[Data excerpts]
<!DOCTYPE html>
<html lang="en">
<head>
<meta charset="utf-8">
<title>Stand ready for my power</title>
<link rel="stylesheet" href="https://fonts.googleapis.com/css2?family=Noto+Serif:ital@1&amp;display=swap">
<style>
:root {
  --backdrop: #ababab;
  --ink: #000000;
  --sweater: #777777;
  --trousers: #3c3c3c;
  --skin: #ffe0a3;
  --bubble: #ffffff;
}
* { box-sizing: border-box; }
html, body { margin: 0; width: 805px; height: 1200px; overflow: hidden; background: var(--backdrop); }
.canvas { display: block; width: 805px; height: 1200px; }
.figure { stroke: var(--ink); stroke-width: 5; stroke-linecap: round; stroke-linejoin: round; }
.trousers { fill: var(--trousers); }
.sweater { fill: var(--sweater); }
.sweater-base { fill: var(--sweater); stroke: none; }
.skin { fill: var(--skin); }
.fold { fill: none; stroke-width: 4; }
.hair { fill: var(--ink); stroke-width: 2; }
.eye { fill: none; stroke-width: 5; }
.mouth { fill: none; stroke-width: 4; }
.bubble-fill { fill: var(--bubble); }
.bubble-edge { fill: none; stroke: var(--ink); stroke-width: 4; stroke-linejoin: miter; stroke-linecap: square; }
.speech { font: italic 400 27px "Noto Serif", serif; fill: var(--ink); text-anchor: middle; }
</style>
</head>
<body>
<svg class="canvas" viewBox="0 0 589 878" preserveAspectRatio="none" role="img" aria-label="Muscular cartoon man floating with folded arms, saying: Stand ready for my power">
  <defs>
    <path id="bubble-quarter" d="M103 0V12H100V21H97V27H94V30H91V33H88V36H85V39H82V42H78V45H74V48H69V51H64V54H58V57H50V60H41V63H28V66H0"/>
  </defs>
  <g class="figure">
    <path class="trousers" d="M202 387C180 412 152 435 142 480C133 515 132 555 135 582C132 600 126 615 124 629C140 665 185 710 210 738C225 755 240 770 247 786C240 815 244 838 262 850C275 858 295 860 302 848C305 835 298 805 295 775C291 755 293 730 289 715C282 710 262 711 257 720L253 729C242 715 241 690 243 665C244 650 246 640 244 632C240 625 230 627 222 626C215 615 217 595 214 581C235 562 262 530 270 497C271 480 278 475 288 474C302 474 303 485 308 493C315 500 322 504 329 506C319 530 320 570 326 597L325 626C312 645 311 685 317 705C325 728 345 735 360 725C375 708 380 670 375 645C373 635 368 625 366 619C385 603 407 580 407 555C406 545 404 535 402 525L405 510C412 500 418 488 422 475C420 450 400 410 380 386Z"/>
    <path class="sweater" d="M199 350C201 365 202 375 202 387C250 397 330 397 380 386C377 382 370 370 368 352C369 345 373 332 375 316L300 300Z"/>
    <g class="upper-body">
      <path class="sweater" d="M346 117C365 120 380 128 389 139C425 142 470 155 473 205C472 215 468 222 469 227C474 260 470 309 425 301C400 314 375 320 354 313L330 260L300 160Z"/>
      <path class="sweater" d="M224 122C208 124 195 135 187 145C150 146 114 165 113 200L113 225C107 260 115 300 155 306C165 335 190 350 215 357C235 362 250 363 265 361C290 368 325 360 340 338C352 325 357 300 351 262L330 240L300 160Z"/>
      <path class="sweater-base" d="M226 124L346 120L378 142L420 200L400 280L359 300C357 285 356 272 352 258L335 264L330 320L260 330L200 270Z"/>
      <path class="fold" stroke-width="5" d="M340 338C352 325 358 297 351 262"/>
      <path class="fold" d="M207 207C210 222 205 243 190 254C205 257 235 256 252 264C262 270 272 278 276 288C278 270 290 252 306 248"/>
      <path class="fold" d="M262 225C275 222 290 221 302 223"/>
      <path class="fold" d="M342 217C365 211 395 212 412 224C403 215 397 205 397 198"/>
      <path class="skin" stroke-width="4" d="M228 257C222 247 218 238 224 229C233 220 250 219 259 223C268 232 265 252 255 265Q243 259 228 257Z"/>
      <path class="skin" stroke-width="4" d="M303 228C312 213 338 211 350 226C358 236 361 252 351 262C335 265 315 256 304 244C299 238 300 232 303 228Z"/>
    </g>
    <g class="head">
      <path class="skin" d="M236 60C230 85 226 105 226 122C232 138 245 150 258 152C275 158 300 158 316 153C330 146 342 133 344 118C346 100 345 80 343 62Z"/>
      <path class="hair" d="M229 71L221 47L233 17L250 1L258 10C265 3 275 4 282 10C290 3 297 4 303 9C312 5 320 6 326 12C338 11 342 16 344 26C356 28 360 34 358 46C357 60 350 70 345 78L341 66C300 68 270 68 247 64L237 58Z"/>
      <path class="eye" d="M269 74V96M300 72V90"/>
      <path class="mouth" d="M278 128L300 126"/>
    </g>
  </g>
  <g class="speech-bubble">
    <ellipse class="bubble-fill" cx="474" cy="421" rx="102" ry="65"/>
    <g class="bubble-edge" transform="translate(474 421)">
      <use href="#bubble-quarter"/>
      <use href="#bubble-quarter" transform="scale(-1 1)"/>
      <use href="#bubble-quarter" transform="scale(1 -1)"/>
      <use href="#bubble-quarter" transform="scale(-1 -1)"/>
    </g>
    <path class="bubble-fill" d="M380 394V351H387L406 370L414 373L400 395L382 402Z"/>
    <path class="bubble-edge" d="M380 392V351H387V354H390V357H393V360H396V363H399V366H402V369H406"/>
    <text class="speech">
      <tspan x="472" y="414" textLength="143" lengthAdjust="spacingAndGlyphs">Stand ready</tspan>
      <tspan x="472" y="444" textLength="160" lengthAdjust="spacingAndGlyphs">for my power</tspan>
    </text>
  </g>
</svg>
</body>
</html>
* * *
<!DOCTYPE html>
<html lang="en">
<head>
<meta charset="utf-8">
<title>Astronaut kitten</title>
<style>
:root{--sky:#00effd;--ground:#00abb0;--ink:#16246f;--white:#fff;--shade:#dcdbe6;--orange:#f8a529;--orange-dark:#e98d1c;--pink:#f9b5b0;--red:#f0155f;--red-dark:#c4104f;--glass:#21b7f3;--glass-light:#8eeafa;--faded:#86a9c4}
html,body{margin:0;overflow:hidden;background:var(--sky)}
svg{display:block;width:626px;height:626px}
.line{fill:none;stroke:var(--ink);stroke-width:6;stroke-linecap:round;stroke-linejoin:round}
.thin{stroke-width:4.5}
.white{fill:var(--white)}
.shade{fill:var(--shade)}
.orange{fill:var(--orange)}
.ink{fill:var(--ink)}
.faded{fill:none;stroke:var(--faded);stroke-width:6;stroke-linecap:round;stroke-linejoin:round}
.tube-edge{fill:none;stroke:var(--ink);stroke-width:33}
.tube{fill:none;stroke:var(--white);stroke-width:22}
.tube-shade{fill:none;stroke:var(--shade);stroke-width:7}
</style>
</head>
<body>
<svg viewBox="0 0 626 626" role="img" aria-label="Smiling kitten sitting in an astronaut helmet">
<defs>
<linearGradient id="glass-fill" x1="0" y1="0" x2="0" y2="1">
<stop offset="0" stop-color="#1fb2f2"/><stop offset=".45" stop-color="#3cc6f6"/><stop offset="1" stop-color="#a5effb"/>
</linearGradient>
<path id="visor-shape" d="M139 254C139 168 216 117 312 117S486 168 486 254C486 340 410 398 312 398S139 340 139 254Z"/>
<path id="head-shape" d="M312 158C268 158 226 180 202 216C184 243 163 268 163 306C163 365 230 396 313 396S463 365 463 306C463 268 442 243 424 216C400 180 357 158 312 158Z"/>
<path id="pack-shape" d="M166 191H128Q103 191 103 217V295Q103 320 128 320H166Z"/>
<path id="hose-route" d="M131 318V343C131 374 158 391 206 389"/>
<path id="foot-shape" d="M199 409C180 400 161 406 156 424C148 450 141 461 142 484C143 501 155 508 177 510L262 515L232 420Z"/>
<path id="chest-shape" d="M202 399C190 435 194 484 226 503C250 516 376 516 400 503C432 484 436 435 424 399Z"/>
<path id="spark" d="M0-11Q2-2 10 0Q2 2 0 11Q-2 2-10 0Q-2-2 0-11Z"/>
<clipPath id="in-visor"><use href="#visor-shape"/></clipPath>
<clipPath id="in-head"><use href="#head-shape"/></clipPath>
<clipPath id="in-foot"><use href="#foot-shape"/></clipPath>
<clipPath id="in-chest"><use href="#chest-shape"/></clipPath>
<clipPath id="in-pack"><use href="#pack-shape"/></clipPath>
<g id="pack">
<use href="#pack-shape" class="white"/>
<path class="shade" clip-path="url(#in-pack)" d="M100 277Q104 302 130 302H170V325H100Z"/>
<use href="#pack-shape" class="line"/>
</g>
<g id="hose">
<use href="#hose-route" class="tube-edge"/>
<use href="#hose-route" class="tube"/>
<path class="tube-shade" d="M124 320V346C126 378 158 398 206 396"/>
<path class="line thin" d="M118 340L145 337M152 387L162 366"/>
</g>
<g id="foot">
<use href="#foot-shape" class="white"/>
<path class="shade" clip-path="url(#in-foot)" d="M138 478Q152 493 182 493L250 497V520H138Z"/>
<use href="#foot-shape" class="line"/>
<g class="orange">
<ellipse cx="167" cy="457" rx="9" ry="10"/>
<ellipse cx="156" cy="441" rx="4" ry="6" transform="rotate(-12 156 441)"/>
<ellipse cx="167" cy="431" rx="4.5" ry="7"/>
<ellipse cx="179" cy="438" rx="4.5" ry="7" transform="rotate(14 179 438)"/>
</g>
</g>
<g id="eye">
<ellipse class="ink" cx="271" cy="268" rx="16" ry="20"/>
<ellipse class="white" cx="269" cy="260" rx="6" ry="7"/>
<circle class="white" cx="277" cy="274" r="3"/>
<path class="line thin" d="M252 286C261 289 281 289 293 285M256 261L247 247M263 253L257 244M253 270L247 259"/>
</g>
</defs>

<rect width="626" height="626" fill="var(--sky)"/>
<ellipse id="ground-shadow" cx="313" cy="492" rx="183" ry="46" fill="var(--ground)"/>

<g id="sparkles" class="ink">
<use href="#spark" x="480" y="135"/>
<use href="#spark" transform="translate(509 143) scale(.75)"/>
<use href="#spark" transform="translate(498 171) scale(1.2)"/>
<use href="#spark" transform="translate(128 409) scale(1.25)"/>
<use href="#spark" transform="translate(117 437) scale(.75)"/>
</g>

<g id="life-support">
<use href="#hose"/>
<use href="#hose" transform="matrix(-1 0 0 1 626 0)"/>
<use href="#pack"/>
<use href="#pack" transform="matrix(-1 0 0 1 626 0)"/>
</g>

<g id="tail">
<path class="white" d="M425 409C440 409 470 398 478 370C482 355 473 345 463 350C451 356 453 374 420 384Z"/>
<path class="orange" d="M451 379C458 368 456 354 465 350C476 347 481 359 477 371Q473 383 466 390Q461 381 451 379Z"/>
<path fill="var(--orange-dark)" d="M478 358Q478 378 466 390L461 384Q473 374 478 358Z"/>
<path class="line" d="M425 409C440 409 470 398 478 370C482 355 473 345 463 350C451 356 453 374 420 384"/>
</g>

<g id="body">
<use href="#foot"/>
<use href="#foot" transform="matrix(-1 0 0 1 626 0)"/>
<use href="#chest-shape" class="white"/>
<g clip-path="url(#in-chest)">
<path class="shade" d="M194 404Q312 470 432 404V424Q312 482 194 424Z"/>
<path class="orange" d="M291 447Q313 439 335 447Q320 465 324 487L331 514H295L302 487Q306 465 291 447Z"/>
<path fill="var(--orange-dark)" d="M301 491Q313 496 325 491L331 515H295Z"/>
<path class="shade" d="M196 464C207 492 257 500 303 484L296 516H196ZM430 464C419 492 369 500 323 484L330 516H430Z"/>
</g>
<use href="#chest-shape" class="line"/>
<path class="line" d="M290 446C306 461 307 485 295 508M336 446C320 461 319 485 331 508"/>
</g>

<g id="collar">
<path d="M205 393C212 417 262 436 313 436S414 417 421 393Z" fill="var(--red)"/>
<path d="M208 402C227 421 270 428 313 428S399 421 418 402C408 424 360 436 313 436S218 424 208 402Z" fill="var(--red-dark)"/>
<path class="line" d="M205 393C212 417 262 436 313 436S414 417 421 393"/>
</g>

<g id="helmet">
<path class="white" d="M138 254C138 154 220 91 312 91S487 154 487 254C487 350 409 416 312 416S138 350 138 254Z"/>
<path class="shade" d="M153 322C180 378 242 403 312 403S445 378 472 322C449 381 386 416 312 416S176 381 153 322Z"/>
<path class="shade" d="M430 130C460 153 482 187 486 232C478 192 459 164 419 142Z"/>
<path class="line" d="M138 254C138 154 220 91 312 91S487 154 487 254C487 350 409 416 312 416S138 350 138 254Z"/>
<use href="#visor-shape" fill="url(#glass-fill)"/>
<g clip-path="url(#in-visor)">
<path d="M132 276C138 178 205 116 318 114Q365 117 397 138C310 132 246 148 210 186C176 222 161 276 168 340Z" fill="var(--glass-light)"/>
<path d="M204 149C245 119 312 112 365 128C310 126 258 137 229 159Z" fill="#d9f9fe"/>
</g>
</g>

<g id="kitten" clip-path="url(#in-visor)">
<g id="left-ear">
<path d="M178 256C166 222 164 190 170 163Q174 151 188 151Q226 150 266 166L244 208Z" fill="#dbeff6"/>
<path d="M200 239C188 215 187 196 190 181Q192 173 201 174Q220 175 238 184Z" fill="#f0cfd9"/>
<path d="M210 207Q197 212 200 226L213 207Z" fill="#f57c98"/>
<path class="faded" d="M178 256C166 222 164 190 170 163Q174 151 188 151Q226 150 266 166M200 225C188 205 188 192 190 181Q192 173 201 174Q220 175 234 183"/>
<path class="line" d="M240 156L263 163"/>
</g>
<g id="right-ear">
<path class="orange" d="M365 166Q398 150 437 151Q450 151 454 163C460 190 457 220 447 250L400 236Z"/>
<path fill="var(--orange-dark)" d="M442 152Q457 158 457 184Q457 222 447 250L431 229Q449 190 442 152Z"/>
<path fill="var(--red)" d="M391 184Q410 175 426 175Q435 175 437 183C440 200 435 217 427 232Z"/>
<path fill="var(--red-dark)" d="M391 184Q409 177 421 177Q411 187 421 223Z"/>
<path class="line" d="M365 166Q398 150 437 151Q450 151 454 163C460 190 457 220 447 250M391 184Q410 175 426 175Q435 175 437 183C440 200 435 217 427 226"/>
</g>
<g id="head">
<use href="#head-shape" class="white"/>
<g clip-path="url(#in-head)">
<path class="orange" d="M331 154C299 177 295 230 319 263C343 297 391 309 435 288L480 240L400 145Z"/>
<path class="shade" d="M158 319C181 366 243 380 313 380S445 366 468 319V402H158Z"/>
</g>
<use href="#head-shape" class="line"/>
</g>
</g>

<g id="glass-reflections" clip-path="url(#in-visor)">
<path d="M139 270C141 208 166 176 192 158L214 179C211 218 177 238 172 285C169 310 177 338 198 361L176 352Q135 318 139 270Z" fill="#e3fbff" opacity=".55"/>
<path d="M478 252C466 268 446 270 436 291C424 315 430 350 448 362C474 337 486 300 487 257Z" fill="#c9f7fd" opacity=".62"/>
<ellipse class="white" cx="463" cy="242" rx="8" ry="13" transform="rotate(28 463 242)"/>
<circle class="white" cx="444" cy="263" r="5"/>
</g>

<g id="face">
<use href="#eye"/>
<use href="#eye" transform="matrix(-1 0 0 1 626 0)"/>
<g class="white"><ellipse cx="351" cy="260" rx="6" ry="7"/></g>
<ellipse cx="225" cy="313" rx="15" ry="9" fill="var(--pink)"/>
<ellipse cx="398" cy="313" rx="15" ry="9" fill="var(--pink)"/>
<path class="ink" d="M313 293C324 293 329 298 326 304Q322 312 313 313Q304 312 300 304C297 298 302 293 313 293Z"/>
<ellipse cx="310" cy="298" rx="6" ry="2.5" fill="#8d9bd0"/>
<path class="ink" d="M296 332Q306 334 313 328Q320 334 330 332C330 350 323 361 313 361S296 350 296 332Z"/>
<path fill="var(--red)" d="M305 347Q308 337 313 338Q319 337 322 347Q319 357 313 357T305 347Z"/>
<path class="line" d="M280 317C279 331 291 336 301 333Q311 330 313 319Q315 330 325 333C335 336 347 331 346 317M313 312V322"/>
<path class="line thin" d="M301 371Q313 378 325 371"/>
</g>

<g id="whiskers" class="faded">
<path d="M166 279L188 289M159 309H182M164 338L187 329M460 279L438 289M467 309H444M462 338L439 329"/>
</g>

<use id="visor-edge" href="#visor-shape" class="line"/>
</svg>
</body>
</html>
==
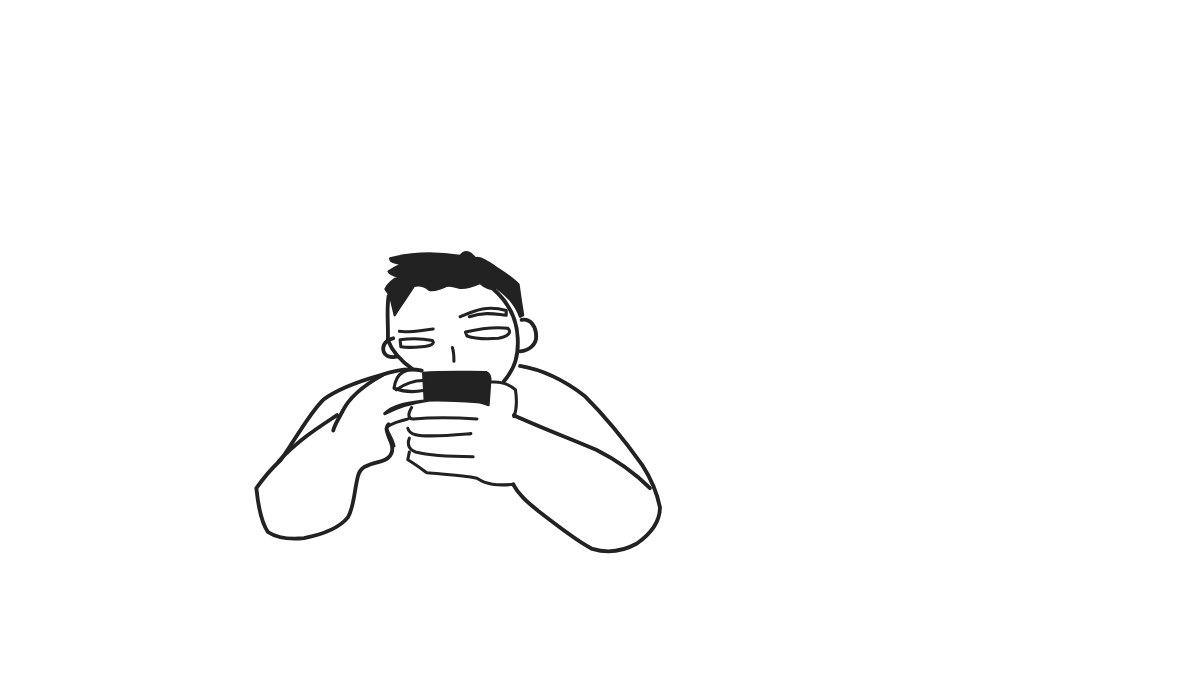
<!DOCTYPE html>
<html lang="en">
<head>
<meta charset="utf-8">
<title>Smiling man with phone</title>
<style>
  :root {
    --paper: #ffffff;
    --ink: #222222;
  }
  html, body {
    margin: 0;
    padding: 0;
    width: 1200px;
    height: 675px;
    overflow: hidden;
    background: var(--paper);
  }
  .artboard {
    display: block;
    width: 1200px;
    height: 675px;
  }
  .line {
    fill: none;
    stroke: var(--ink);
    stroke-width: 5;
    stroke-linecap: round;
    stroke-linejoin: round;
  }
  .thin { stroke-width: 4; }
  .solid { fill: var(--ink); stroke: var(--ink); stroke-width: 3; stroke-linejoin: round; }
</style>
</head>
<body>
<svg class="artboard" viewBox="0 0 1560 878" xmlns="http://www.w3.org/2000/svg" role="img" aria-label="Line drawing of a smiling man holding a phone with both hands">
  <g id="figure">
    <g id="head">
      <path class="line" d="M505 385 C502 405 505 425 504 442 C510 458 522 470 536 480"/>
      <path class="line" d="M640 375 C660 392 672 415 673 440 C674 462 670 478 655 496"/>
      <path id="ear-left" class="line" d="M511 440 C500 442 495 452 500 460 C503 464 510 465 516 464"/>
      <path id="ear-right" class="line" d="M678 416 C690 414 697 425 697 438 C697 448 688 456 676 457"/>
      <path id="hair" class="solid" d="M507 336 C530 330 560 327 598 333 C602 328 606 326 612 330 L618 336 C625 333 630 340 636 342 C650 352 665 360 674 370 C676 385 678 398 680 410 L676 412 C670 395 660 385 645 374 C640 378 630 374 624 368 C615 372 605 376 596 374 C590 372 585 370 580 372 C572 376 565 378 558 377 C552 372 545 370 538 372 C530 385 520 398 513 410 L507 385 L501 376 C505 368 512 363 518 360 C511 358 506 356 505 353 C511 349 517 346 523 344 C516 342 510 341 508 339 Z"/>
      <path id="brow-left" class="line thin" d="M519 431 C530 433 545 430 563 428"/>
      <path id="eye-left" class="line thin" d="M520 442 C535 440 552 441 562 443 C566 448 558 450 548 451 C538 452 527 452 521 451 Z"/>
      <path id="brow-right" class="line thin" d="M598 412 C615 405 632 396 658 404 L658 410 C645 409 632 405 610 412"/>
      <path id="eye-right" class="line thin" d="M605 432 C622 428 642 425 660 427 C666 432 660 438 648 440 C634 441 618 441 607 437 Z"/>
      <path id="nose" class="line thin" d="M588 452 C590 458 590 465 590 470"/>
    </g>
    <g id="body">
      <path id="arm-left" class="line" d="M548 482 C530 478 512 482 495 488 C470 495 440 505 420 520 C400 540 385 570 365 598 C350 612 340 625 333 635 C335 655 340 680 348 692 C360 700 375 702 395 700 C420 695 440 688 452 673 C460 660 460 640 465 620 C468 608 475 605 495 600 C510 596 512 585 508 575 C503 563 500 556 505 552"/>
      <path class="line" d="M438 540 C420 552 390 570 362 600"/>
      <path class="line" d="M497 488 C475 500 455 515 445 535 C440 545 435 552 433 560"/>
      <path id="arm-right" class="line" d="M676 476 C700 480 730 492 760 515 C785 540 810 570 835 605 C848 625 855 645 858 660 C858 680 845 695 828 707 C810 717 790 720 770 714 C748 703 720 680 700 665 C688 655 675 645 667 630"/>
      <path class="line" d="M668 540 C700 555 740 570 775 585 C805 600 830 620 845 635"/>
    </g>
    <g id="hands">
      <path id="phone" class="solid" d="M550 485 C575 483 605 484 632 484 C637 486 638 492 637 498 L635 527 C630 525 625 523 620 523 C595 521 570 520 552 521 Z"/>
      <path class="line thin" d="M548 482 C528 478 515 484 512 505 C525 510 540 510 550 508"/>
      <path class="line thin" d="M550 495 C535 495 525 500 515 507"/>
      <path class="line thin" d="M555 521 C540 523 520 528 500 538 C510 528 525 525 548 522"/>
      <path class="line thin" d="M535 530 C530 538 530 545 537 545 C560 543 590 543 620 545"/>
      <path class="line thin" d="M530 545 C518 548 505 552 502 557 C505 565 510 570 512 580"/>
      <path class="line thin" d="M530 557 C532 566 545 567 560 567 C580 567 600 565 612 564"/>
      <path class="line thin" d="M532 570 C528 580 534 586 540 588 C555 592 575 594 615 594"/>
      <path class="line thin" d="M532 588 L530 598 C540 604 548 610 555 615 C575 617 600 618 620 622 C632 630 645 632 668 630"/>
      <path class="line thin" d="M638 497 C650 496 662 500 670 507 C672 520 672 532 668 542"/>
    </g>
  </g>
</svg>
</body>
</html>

Your assignment
Which lines in the data above hold the string "hose"? Show each one.

Finished exercise
<path id="hose-route" d="M131 318V343C131 374 158 391 206 389"/>
<g id="hose">
<use href="#hose-route" class="tube-edge"/>
<use href="#hose-route" class="tube"/>
<use href="#hose"/>
<use href="#hose" transform="matrix(-1 0 0 1 626 0)"/>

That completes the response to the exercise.